In-home dementia care can be flexible, so costs for seniors who need minimal help, or who don’t require 24-hour supervision, will often be lower than those of a memory care community. However, if an elderly loved one needs full-time care, mobility support, or help with incontinence, memory care will often be less expensive than hiring a home care aide — especially when you consider amenities that may not be available at home. There are a surprising number of ways to pay for memory care.

While communities vary, memory care typically offers meals, assistance with ADLs, and transportation, in addition to unique features tailored to seniors with cognitive impairment:
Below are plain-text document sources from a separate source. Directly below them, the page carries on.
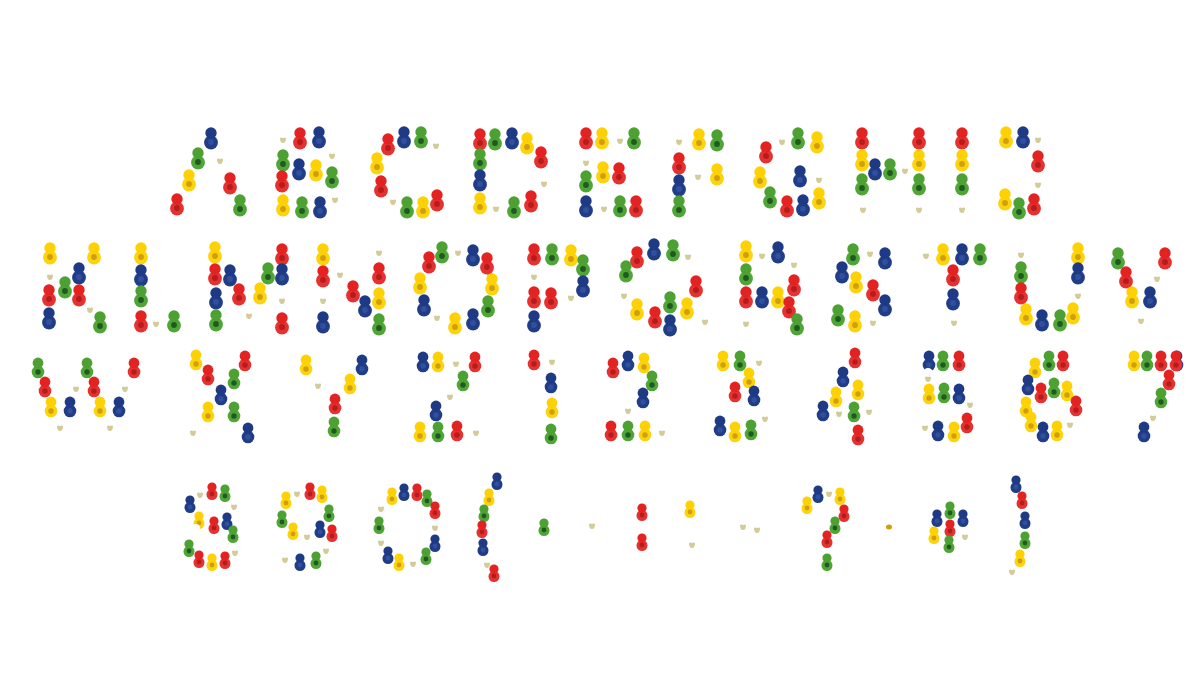
<!DOCTYPE html>
<html lang="en">
<head>
<meta charset="utf-8">
<title>Peg alphabet</title>
<style>
:root{--paper:#fff;--red:#e32322;--red-body:#e5312f;--red-spot:#b51c1c;--blue:#1f3a84;--blue-body:#213d88;--blue-spot:#304f9c;--green:#4ca132;--green-body:#50a537;--green-spot:#1f5a20;--yellow:#fdd104;--yellow-body:#fdd30d;--yellow-spot:#cf9f0d;--white-spot:#d3cb98}
html,body{margin:0;background:var(--paper);overflow:hidden}
svg{display:block;width:1200px;height:695px}
.head{r:var(--head);cy:var(--head-y)}
.body{r:var(--body);cy:var(--body-y)}
.spot{r:var(--spot);cy:var(--spot-y)}
.large{--head:5.7px;--body:6.9px;--spot:2.9px;--head-y:-5px;--body-y:4.5px;--spot-y:4px}
.medium{--head:5.4px;--body:6.3px;--spot:2.7px;--head-y:-5px;--body-y:4px;--spot-y:4px}
.small{--head:4.6px;--body:5.5px;--spot:2.4px;--head-y:-4px;--body-y:3.5px;--spot-y:3px}
</style>
</head>
<body>
<svg viewBox="0 0 1200 695" role="img" aria-label="Alphabet, numerals and punctuation built from coloured pegs">
<defs>
<g id="r"><circle class="body" fill="var(--red-body)"/><circle class="head" fill="var(--red)"/><circle class="spot" fill="var(--red-spot)"/></g>
<g id="b"><circle class="body" fill="var(--blue-body)"/><circle class="head" fill="var(--blue)"/><circle class="spot" fill="var(--blue-spot)"/></g>
<g id="g"><circle class="body" fill="var(--green-body)"/><circle class="head" fill="var(--green)"/><circle class="spot" fill="var(--green-spot)"/></g>
<g id="y"><circle class="body" fill="var(--yellow-body)"/><circle class="head" fill="var(--yellow)"/><circle class="spot" fill="var(--yellow-spot)"/></g>
<path id="w" d="M-3-2Q-2-3 0-2Q2-3 3-2Q3 3 0 3Q-3 3-3-2" fill="var(--white-spot)"/>
</defs>
<g class="large">
<g id="A"><use href="#w" x="220" y="161"/><use href="#b" x="211" y="138"/><use href="#g" x="198" y="158"/><use href="#y" x="189" y="180"/><use href="#r" x="177" y="204"/><use href="#r" x="230" y="183"/><use href="#g" x="240" y="205"/></g>
<g id="B"><use href="#w" x="283" y="140"/><use href="#w" x="332" y="156"/><use href="#w" x="335" y="200"/><use href="#r" x="300" y="138"/><use href="#b" x="319" y="137"/><use href="#g" x="283" y="160"/><use href="#r" x="282" y="181"/><use href="#y" x="283" y="205"/><use href="#b" x="299" y="169"/><use href="#y" x="316" y="170"/><use href="#g" x="332" y="177"/><use href="#g" x="302" y="207"/><use href="#b" x="320" y="207"/></g>
<g id="C"><use href="#w" x="436" y="146"/><use href="#w" x="393" y="202"/><use href="#r" x="388" y="144"/><use href="#b" x="404" y="137"/><use href="#g" x="421" y="137"/><use href="#y" x="377" y="163"/><use href="#r" x="381" y="186"/><use href="#g" x="407" y="207"/><use href="#y" x="423" y="207"/><use href="#r" x="437" y="200"/></g>
<g id="D"><use href="#w" x="544" y="184"/><use href="#w" x="496" y="209"/><use href="#r" x="480" y="139"/><use href="#g" x="495" y="139"/><use href="#b" x="512" y="138"/><use href="#y" x="527" y="143"/><use href="#r" x="541" y="157"/><use href="#g" x="480" y="159"/><use href="#b" x="480" y="180"/><use href="#y" x="480" y="203"/><use href="#g" x="514" y="207"/><use href="#r" x="531" y="201"/></g>
<g id="E"><use href="#w" x="620" y="141"/><use href="#w" x="586" y="163"/><use href="#w" x="604" y="209"/><use href="#r" x="586" y="138"/><use href="#y" x="602" y="138"/><use href="#g" x="634" y="138"/><use href="#y" x="603" y="172"/><use href="#r" x="619" y="173"/><use href="#g" x="586" y="181"/><use href="#b" x="586" y="206"/><use href="#g" x="620" y="206"/><use href="#r" x="636" y="206"/></g>
<g id="F"><use href="#w" x="679" y="142"/><use href="#w" x="698" y="177"/><use href="#y" x="699" y="139"/><use href="#g" x="717" y="140"/><use href="#r" x="679" y="163"/><use href="#b" x="679" y="185"/><use href="#g" x="679" y="206"/><use href="#y" x="717" y="174"/></g>
<g id="G"><use href="#w" x="782" y="142"/><use href="#w" x="819" y="180"/><use href="#r" x="766" y="152"/><use href="#g" x="798" y="138"/><use href="#y" x="817" y="142"/><use href="#y" x="760" y="177"/><use href="#b" x="800" y="176"/><use href="#g" x="770" y="197"/><use href="#r" x="787" y="206"/><use href="#b" x="803" y="205"/><use href="#y" x="819" y="198"/></g>
<g id="H"><use href="#w" x="863" y="210"/><use href="#w" x="905" y="171"/><use href="#w" x="919" y="210"/><use href="#r" x="862" y="138"/><use href="#y" x="862" y="160"/><use href="#g" x="862" y="184"/><use href="#b" x="875" y="169"/><use href="#g" x="890" y="169"/><use href="#r" x="919" y="138"/><use href="#y" x="919" y="160"/><use href="#g" x="919" y="184"/></g>
<g id="I"><use href="#w" x="962" y="210"/><use href="#r" x="962" y="138"/><use href="#y" x="962" y="160"/><use href="#g" x="962" y="184"/></g>
<g id="J"><use href="#w" x="1038" y="140"/><use href="#w" x="1038" y="185"/><use href="#y" x="1006" y="137"/><use href="#b" x="1023" y="137"/><use href="#r" x="1038" y="161"/><use href="#y" x="1005" y="199"/><use href="#g" x="1019" y="208"/><use href="#r" x="1034" y="204"/></g>
<g id="K"><use href="#w" x="50" y="277"/><use href="#w" x="90" y="310"/><use href="#y" x="50" y="253"/><use href="#y" x="94" y="253"/><use href="#b" x="79" y="273"/><use href="#r" x="49" y="295"/><use href="#r" x="79" y="295"/><use href="#g" x="65" y="287"/><use href="#b" x="49" y="318"/><use href="#g" x="100" y="322"/></g>
<g id="L"><use href="#w" x="156" y="324"/><use href="#y" x="141" y="253"/><use href="#b" x="141" y="275"/><use href="#g" x="141" y="296"/><use href="#r" x="141" y="321"/><use href="#g" x="174" y="321"/></g>
<g id="M"><use href="#w" x="249" y="316"/><use href="#w" x="282" y="301"/><use href="#y" x="215" y="252"/><use href="#r" x="215" y="274"/><use href="#b" x="216" y="298"/><use href="#g" x="216" y="320"/><use href="#b" x="230" y="275"/><use href="#r" x="239" y="294"/><use href="#y" x="260" y="293"/><use href="#g" x="268" y="273"/><use href="#r" x="282" y="254"/><use href="#b" x="282" y="274"/><use href="#r" x="282" y="323"/></g>
<g id="N"><use href="#w" x="323" y="301"/><use href="#w" x="340" y="275"/><use href="#w" x="379" y="253"/><use href="#y" x="323" y="254"/><use href="#r" x="323" y="276"/><use href="#b" x="323" y="322"/><use href="#r" x="353" y="291"/><use href="#b" x="365" y="306"/><use href="#r" x="379" y="273"/><use href="#y" x="379" y="298"/><use href="#g" x="379" y="324"/></g>
<g id="O"><use href="#w" x="458" y="253"/><use href="#w" x="490" y="275"/><use href="#w" x="437" y="318"/><use href="#r" x="429" y="262"/><use href="#g" x="442" y="252"/><use href="#b" x="473" y="255"/><use href="#r" x="487" y="263"/><use href="#y" x="420" y="283"/><use href="#y" x="492" y="284"/><use href="#b" x="424" y="305"/><use href="#g" x="488" y="306"/><use href="#y" x="455" y="323"/><use href="#b" x="473" y="319"/></g>
<g id="P"><use href="#w" x="534" y="277"/><use href="#w" x="571" y="298"/><use href="#r" x="534" y="254"/><use href="#g" x="552" y="254"/><use href="#y" x="571" y="255"/><use href="#g" x="583" y="265"/><use href="#b" x="583" y="286"/><use href="#r" x="534" y="297"/><use href="#r" x="551" y="298"/><use href="#b" x="534" y="321"/></g>
<g id="Q"><use href="#w" x="688" y="257"/><use href="#w" x="624" y="296"/><use href="#w" x="705" y="322"/><use href="#r" x="637" y="257"/><use href="#b" x="654" y="249"/><use href="#g" x="673" y="250"/><use href="#g" x="626" y="271"/><use href="#r" x="696" y="286"/><use href="#g" x="670" y="302"/><use href="#y" x="637" y="309"/><use href="#y" x="687" y="308"/><use href="#r" x="655" y="317"/><use href="#b" x="670" y="325"/></g>
<g id="R"><use href="#w" x="762" y="256"/><use href="#w" x="794" y="265"/><use href="#w" x="746" y="324"/><use href="#y" x="746" y="251"/><use href="#b" x="778" y="252"/><use href="#g" x="746" y="274"/><use href="#r" x="746" y="297"/><use href="#b" x="762" y="297"/><use href="#y" x="778" y="297"/><use href="#r" x="794" y="285"/><use href="#r" x="789" y="307"/><use href="#g" x="797" y="324"/></g>
<g id="S"><use href="#w" x="870" y="254"/><use href="#w" x="873" y="323"/><use href="#g" x="853" y="254"/><use href="#b" x="885" y="258"/><use href="#b" x="842" y="272"/><use href="#y" x="856" y="282"/><use href="#r" x="873" y="290"/><use href="#b" x="885" y="305"/><use href="#g" x="838" y="315"/><use href="#y" x="855" y="321"/></g>
<g id="T"><use href="#w" x="926" y="256"/><use href="#w" x="954" y="323"/><use href="#y" x="943" y="254"/><use href="#b" x="962" y="254"/><use href="#g" x="980" y="254"/><use href="#r" x="953" y="275"/><use href="#b" x="953" y="299"/></g>
<g id="U"><use href="#w" x="1021" y="255"/><use href="#w" x="1078" y="296"/><use href="#g" x="1021" y="272"/><use href="#r" x="1021" y="293"/><use href="#y" x="1078" y="253"/><use href="#b" x="1078" y="273"/><use href="#y" x="1026" y="314"/><use href="#b" x="1042" y="320"/><use href="#g" x="1060" y="320"/><use href="#y" x="1073" y="313"/></g>
<g id="V"><use href="#w" x="1141" y="321"/><use href="#w" x="1157" y="279"/><use href="#g" x="1118" y="258"/><use href="#r" x="1126" y="277"/><use href="#y" x="1132" y="297"/><use href="#r" x="1165" y="258"/><use href="#b" x="1150" y="297"/></g>
</g>
<g class="medium">
<g id="W"><use href="#w" x="60" y="428"/><use href="#w" x="76" y="389"/><use href="#w" x="110" y="428"/><use href="#w" x="125" y="389"/><use href="#g" x="38" y="368"/><use href="#r" x="45" y="387"/><use href="#y" x="51" y="407"/><use href="#b" x="70" y="407"/><use href="#g" x="87" y="368"/><use href="#r" x="94" y="387"/><use href="#y" x="100" y="407"/><use href="#b" x="119" y="407"/><use href="#r" x="134" y="368"/></g>
<g id="X"><use href="#w" x="193" y="433"/><use href="#y" x="196" y="360"/><use href="#r" x="245" y="361"/><use href="#r" x="208" y="375"/><use href="#g" x="234" y="379"/><use href="#b" x="221" y="395"/><use href="#y" x="208" y="412"/><use href="#g" x="234" y="412"/><use href="#b" x="248" y="433"/></g>
<g id="Y"><use href="#w" x="318" y="386"/><use href="#y" x="306" y="365"/><use href="#b" x="362" y="365"/><use href="#y" x="350" y="384"/><use href="#r" x="335" y="404"/><use href="#g" x="334" y="427"/></g>
<g id="Z"><use href="#w" x="456" y="364"/><use href="#w" x="450" y="397"/><use href="#w" x="476" y="433"/><use href="#b" x="423" y="362"/><use href="#y" x="438" y="362"/><use href="#r" x="475" y="362"/><use href="#g" x="463" y="381"/><use href="#b" x="436" y="411"/><use href="#y" x="420" y="432"/><use href="#g" x="438" y="432"/><use href="#r" x="457" y="431"/></g>
<g id="one"><use href="#w" x="552" y="362"/><use href="#r" x="534" y="360"/><use href="#b" x="551" y="383"/><use href="#y" x="552" y="408"/><use href="#g" x="551" y="434"/></g>
<g id="two"><use href="#w" x="628" y="411"/><use href="#w" x="662" y="433"/><use href="#r" x="613" y="368"/><use href="#b" x="628" y="361"/><use href="#y" x="644" y="363"/><use href="#g" x="652" y="381"/><use href="#b" x="643" y="398"/><use href="#r" x="611" y="431"/><use href="#g" x="628" y="431"/><use href="#y" x="645" y="431"/></g>
<g id="three"><use href="#w" x="759" y="363"/><use href="#w" x="765" y="419"/><use href="#y" x="723" y="361"/><use href="#g" x="740" y="361"/><use href="#y" x="749" y="378"/><use href="#r" x="735" y="392"/><use href="#b" x="754" y="396"/><use href="#b" x="720" y="426"/><use href="#y" x="735" y="432"/><use href="#g" x="751" y="430"/></g>
<g id="four"><use href="#w" x="839" y="414"/><use href="#w" x="869" y="412"/><use href="#r" x="855" y="358"/><use href="#b" x="843" y="377"/><use href="#y" x="858" y="390"/><use href="#y" x="836" y="397"/><use href="#b" x="823" y="411"/><use href="#g" x="854" y="412"/><use href="#r" x="858" y="435"/></g>
<g id="five"><use href="#b" x="929" y="361"/><circle cx="928" cy="373" r="5" fill="var(--paper)"/><use href="#w" x="928" y="379"/><use href="#w" x="970" y="405"/><use href="#w" x="925" y="428"/><use href="#g" x="943" y="361"/><use href="#r" x="959" y="361"/><use href="#y" x="929" y="394"/><use href="#g" x="944" y="393"/><use href="#b" x="959" y="394"/><use href="#r" x="967" y="423"/><use href="#b" x="938" y="431"/><use href="#y" x="954" y="432"/></g>
<g id="six"><use href="#w" x="1070" y="425"/><use href="#y" x="1035" y="368"/><use href="#g" x="1049" y="361"/><use href="#r" x="1063" y="361"/><use href="#b" x="1028" y="385"/><use href="#y" x="1026" y="407"/><use href="#r" x="1041" y="393"/><use href="#g" x="1054" y="388"/><use href="#y" x="1067" y="391"/><use href="#r" x="1076" y="406"/><use href="#y" x="1031" y="422"/><use href="#b" x="1043" y="432"/><use href="#y" x="1057" y="431"/></g>
<g id="seven"><use href="#w" x="1153" y="418"/><use href="#y" x="1134" y="361"/><use href="#g" x="1147" y="361"/><use href="#r" x="1161" y="361"/><use href="#b" x="1177" y="361"/><use href="#r" x="1176" y="361"/><use href="#r" x="1169" y="380"/><use href="#g" x="1161" y="398"/><use href="#b" x="1144" y="432"/></g>
</g>
<g class="small">
<g id="eight"><use href="#w" x="200" y="495"/><use href="#w" x="234" y="507"/><use href="#w" x="235" y="553"/><use href="#r" x="212" y="491"/><use href="#g" x="225" y="493"/><use href="#b" x="190" y="504"/><use href="#y" x="199" y="520"/><circle cx="196" cy="528" r="4" fill="var(--paper)"/><use href="#r" x="214" y="525"/><use href="#b" x="227" y="521"/><use href="#g" x="233" y="534"/><use href="#g" x="189" y="548"/><use href="#r" x="199" y="559"/><use href="#y" x="212" y="562"/><use href="#r" x="225" y="560"/></g>
<g id="nine"><use href="#w" x="297" y="494"/><use href="#w" x="307" y="537"/><use href="#w" x="285" y="560"/><use href="#w" x="326" y="551"/><use href="#y" x="286" y="500"/><use href="#r" x="310" y="491"/><use href="#y" x="322" y="494"/><use href="#g" x="329" y="513"/><use href="#g" x="282" y="519"/><use href="#y" x="293" y="531"/><use href="#b" x="320" y="529"/><use href="#r" x="332" y="533"/><use href="#b" x="300" y="562"/><use href="#g" x="316" y="560"/></g>
<g id="zero"><use href="#w" x="381" y="509"/><use href="#w" x="435" y="528"/><use href="#w" x="381" y="543"/><use href="#w" x="413" y="564"/><use href="#y" x="392" y="496"/><use href="#b" x="404" y="492"/><use href="#r" x="417" y="492"/><use href="#g" x="427" y="498"/><use href="#r" x="435" y="510"/><use href="#g" x="379" y="525"/><use href="#b" x="435" y="543"/><use href="#b" x="388" y="555"/><use href="#g" x="426" y="556"/><use href="#y" x="399" y="562"/></g>
<g id="bracket-open"><use href="#w" x="487" y="565"/><use href="#b" x="497" y="481"/><use href="#y" x="489" y="497"/><use href="#g" x="484" y="513"/><use href="#r" x="482" y="529"/><use href="#b" x="483" y="547"/><use href="#r" x="494" y="573"/></g>
<g id="stops"><use href="#g" x="544" y="527"/><use href="#w" x="592" y="526"/><use href="#r" x="642" y="512"/><use href="#r" x="642" y="542"/><use href="#y" x="690" y="509"/><use href="#w" x="692" y="545"/><use href="#w" x="743" y="527"/><use href="#w" x="757" y="530"/></g>
<g id="question"><use href="#w" x="829" y="494"/><use href="#y" x="807" y="505"/><use href="#b" x="818" y="494"/><use href="#y" x="840" y="496"/><use href="#r" x="844" y="513"/><use href="#g" x="835" y="525"/><use href="#r" x="827" y="539"/><use href="#g" x="827" y="562"/></g>
<ellipse id="dash" cx="889" cy="527" rx="3" ry="2.5" fill="var(--yellow-spot)"/>
<g id="plus"><use href="#w" x="965" y="537"/><use href="#g" x="950" y="510"/><use href="#b" x="937" y="518"/><use href="#r" x="950" y="528"/><use href="#b" x="963" y="518"/><use href="#y" x="934" y="535"/><use href="#g" x="949" y="544"/></g>
<g id="bracket-close"><use href="#w" x="1012" y="572"/><use href="#b" x="1016" y="484"/><use href="#r" x="1022" y="500"/><use href="#b" x="1025" y="520"/><use href="#g" x="1025" y="540"/><use href="#y" x="1020" y="558"/></g>
</g>
</svg>
</body>
</html>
  • Comprehensive staff training to support the specific needs of residents with dementia
  • Full-time supervision to prevent elopement
  • A high staff-to-resident ratio
  • Specially designed spaces to ease anxiety and agitation
  • Safety features, which may include alarmed doors and in-room emergency call systems
  • Dementia-specific activity programming
  • Unique building layouts that simplify navigation, encourage social interaction, and provide a safe space for residents

Help understanding in-home dementia care costs

Budgeting for the cost of dementia care can be complicated, especially if your loved one’s condition is constantly evolving. For more information about dementia care costs specific to your family’s needs, reach out to one of A Place for Mom’s Senior Living Advisors to discuss memory care and in-home dementia care — all at no cost to your family.

SHARE THE ARTICLE

  1. Alzheimer’s Association. (2023). 2023 Alzheimer’s Disease Facts and Figures.

  2. 10 conversations with various home care agencies. (2022, October). Personal communication [Phone].

  3. National Alliance for Caregiving & Caring Across Generations. (2019, November 26). New research shines a light on a forgotten generation – GenX caregivers ”sandwiched’ between kids and parents.

  4. Mahoney, R., Regan, C., Katona, C., & Livingston, G. (2005, September 13). Anxiety and depression in family caregivers of people with Alzheimer’s disease. American Journal of Geriatric Psychiatry.

  5. Wong, W. (2020, August 17). Economic burden of Alzheimer disease and managed care considerations. American Journal of Managed Care.

Meet the Author
Claire Samuels

Claire Samuels is a former senior copywriter at A Place for Mom, where she helped guide families through the dementia and memory care journey. Before transitioning to writing, she gained industry insight as an account executive for senior living communities across the Midwest. She holds a degree from Davidson College.

Edited by

Leah Hallstrom

Reviewed by

Adria Thompson, Certified Dementia Practitioner

The information contained on this page is for informational purposes only and is not intended to constitute medical, legal or financial advice or create a professional relationship between A Place for Mom and the reader. Always seek the advice of your health care provider, attorney or financial advisor with respect to any particular matter, and do not act or refrain from acting on the basis of anything you have read on this site. Links to third-party websites are only for the convenience of the reader; A Place for Mom does not endorse the contents of the third-party sites.

Make the best senior care decision